[ back ] 4. The Text Encoding Initiative (TEI) has produced “a set of Guidelines which specify encoding methods for machine-readable texts, chiefly in the humanities, social sciences and linguistics” (retrieved from https://tei-c.org/ on 7 July 2020). The EpiDoc collaborative “addresses not only the transcription and editorial preparation of the texts themselves, but also the history, materiality and metadata of the objects on which the texts appear” (retrieved from https://epidoc.stoa.org/gl/latest/ on 7 July 2020).
[ back ] 5. These guidelines are hosted by the University of Birmingham under the title “IGNTP guidelines for XML transcriptions of New Testament manuscripts using TEI P5” at http://epapers.bham.ac.uk/1892/.
[ back ] 6. Taken from the NTVMR Statistics tool calculations (https://ntvmr.uni-muenster.de/home) 12 August 2020.
[ back ] 7. The high number of pages in the minuscule and lectionary witnesses, typically longer witnesses for which transcriptions are largely lacking, are the primary reason for this. 84.41% of the 1,520 cataloged papyrus pages and 24.89% of the 26,638 catalogued majuscule pages attest to the focus of the transcription work being on the most frequently cited witnesses for critical editions. A small number of minuscules and lectionaries are cited in the critical apparatus of the ECM editions because these manuscripts are largely Byzantine in character; thus, 3.40% (44,692) of the 1,314,729 cataloged minuscule pages and 0.40% (3,224) of the 796,946 cataloged lectionary pages have been transcribed.
[ back ] 8. Examples of studies that explore codicological and/or paratextual data include David C. Parker, Codex Bezae (Cambridge: Cambridge University Press, 1992); Dirk Jongkind, Scribal Habits of Codex Sinaiticus (Piscataway, NJ: Gorgias Press, 2007); W. Andrew Smith, A Study of the Gospels in Codex Alexandrinus: Codicology, Palaeography, and Scribal Hands (Leiden: Brill, 2014); Peter Malik, P. Beatty III (𝔓47): The Codex, Its Scribe, and Its Text (Leiden: Brill, 2017); and Liv I. Lied and Marilena Maniaci, Bible As Notepad: Tracing Annotations and Annotation Practices in Late Antique and Medieval Biblical Manuscripts (Berlin: De Gruyter, 2018).
[ back ] 9. GA 05 (Codex Bezae) has 344 entries, GA 01 (Codex Sinaiticus) has 333, GA 03 (Codex Vaticanus) has 256, and GA 02 (Codex Alexandrinus) has 200. The Liste page does link to external resources as well, the most relevant to the bibliographical materials being the Pinakes site (https://pinakes.irht.cnrs.fr/). Not all manuscripts in the Liste have Pinakes links and the Pinakes categories for sorting these references are still broader than what is being proposed here.
[ back ] 10. The ECM Apokalypse team has recorded punctuation in all manuscripts, though their guidelines for doing so are internal to that project.
[ back ] 11. “IGNTP Guidelines for Transcribing Greek Manuscripts using the Online Transcription Editor” (version 1.2), 37, available at http://epapers.bham.ac.uk/2161/1/Transcription_Editor_Guidelines_1-2.pdf.
[ back ] 12. This raises a further issue.
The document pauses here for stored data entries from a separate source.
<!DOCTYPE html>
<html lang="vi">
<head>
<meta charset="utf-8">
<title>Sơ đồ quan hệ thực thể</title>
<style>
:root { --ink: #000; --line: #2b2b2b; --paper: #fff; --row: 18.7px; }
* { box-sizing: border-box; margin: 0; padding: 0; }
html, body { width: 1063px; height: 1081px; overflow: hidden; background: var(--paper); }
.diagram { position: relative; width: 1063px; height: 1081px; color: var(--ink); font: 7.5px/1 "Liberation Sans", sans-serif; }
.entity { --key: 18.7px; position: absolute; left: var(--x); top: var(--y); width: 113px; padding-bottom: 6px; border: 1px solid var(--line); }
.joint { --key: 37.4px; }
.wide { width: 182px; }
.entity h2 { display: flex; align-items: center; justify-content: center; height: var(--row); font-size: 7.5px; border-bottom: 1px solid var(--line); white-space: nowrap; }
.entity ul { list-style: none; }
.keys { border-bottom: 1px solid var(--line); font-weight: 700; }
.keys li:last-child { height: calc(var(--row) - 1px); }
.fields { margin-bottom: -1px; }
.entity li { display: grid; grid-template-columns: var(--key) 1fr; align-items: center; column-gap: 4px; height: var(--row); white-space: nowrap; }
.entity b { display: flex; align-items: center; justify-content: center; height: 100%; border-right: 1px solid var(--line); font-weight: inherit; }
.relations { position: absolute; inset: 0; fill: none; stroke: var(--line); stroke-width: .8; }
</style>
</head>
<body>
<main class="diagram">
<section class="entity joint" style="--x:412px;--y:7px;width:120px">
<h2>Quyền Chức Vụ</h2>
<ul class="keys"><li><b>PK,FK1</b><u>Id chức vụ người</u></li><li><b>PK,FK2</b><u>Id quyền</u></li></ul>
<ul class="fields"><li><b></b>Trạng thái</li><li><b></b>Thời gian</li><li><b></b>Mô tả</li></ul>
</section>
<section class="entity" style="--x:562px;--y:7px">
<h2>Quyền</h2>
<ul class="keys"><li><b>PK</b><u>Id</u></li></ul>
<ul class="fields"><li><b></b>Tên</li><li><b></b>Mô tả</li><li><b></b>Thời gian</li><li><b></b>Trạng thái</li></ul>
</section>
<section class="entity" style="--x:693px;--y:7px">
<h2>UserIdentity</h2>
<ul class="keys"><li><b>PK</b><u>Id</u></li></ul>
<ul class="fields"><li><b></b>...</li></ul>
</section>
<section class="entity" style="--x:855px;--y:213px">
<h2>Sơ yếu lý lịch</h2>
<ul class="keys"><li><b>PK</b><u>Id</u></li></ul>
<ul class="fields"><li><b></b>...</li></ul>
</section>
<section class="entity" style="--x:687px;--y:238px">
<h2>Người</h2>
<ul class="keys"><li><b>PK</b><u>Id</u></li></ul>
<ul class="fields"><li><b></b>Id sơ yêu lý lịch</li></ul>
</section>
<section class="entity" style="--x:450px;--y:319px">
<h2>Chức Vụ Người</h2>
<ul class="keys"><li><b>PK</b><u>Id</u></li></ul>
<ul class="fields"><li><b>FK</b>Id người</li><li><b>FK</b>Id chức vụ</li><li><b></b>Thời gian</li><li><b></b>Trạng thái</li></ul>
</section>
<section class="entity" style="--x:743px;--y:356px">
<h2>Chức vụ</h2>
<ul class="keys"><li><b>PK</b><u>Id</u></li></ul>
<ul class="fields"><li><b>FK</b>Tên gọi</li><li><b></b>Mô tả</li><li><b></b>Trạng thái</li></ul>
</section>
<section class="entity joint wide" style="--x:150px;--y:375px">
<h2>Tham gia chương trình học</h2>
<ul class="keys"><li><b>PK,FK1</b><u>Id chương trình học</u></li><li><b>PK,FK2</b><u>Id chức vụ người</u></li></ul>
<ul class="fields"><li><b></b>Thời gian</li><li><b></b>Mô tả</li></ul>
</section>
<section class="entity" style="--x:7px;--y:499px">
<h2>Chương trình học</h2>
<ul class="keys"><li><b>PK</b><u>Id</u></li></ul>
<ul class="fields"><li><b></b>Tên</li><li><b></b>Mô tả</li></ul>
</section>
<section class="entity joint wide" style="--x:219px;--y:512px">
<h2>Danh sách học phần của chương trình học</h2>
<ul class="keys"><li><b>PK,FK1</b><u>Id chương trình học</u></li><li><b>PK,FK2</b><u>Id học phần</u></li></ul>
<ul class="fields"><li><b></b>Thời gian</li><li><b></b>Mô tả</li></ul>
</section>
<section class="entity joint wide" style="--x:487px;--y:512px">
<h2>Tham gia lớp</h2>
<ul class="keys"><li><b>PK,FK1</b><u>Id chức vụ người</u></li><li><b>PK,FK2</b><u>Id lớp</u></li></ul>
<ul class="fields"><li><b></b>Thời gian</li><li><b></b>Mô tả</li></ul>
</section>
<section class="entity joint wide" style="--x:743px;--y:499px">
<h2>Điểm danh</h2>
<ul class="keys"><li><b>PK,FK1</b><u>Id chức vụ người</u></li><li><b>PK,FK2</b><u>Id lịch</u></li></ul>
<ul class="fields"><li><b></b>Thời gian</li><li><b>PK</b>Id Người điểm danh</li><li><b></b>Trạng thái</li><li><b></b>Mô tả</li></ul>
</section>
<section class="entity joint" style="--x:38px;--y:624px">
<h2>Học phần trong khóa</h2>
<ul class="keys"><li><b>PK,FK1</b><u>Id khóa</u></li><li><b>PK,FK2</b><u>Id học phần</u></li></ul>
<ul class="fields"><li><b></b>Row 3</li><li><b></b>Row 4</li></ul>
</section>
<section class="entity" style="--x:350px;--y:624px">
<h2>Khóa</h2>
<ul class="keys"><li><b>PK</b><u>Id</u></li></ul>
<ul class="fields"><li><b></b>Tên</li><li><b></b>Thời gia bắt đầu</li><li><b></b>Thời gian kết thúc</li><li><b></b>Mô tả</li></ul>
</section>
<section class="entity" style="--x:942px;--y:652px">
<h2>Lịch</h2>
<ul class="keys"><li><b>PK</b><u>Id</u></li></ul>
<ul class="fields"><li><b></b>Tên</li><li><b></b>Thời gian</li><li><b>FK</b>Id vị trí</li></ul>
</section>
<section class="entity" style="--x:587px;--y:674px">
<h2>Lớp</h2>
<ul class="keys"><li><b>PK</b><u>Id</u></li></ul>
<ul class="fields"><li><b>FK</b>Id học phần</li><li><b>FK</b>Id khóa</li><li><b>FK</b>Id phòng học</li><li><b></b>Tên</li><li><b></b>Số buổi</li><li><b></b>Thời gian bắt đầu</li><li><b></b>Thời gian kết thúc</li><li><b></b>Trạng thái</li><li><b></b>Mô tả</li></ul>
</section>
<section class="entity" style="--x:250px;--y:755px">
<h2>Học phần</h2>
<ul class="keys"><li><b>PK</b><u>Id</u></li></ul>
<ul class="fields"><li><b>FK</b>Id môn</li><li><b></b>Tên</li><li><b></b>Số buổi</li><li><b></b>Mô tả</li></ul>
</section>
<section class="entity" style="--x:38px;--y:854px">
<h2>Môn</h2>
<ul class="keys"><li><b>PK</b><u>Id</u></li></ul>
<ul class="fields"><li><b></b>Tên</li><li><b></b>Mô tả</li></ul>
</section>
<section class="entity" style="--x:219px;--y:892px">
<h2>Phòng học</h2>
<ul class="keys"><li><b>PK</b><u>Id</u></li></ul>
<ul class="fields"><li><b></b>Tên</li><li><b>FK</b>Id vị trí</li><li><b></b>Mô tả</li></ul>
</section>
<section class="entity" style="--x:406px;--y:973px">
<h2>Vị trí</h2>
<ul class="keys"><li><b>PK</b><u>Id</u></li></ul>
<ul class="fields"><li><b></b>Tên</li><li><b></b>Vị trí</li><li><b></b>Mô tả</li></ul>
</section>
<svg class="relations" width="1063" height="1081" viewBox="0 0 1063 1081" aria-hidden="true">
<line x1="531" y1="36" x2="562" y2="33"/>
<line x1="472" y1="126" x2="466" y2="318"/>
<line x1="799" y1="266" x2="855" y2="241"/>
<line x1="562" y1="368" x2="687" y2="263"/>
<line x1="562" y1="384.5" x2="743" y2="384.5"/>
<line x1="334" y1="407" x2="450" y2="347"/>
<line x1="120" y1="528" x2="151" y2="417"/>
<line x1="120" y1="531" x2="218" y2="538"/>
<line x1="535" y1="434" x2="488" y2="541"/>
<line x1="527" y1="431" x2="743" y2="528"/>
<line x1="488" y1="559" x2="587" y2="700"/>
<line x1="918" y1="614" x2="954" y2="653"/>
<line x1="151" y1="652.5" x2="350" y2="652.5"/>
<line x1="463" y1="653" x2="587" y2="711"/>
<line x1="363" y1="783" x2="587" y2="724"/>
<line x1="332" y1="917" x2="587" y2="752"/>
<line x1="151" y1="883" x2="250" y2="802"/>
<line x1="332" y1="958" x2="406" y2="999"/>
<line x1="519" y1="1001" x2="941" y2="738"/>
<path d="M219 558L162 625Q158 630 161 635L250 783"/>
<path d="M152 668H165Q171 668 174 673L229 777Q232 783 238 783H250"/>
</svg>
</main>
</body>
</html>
Users can currently search on the NTVMR for a limited set of paratextual features by constructing a query URL. This returns a list of features in the Manuscript Workspace page with a DocID, PageId, (biblical) Content, and Image—that is, the location (and possible image) for each feature. This is already very helpful. If the outputs were customizable to display other values (e.g. the color of non-black inks), that would immediately alert the researcher to the frequency of variations in a feature and accelerate the process of correlating minable codicological and paratextual data with textual data. The ability to download these outputs in standard formats (e.g. a list of comma-separated values) would be ideal for researchers desiring to sort larger query outputs.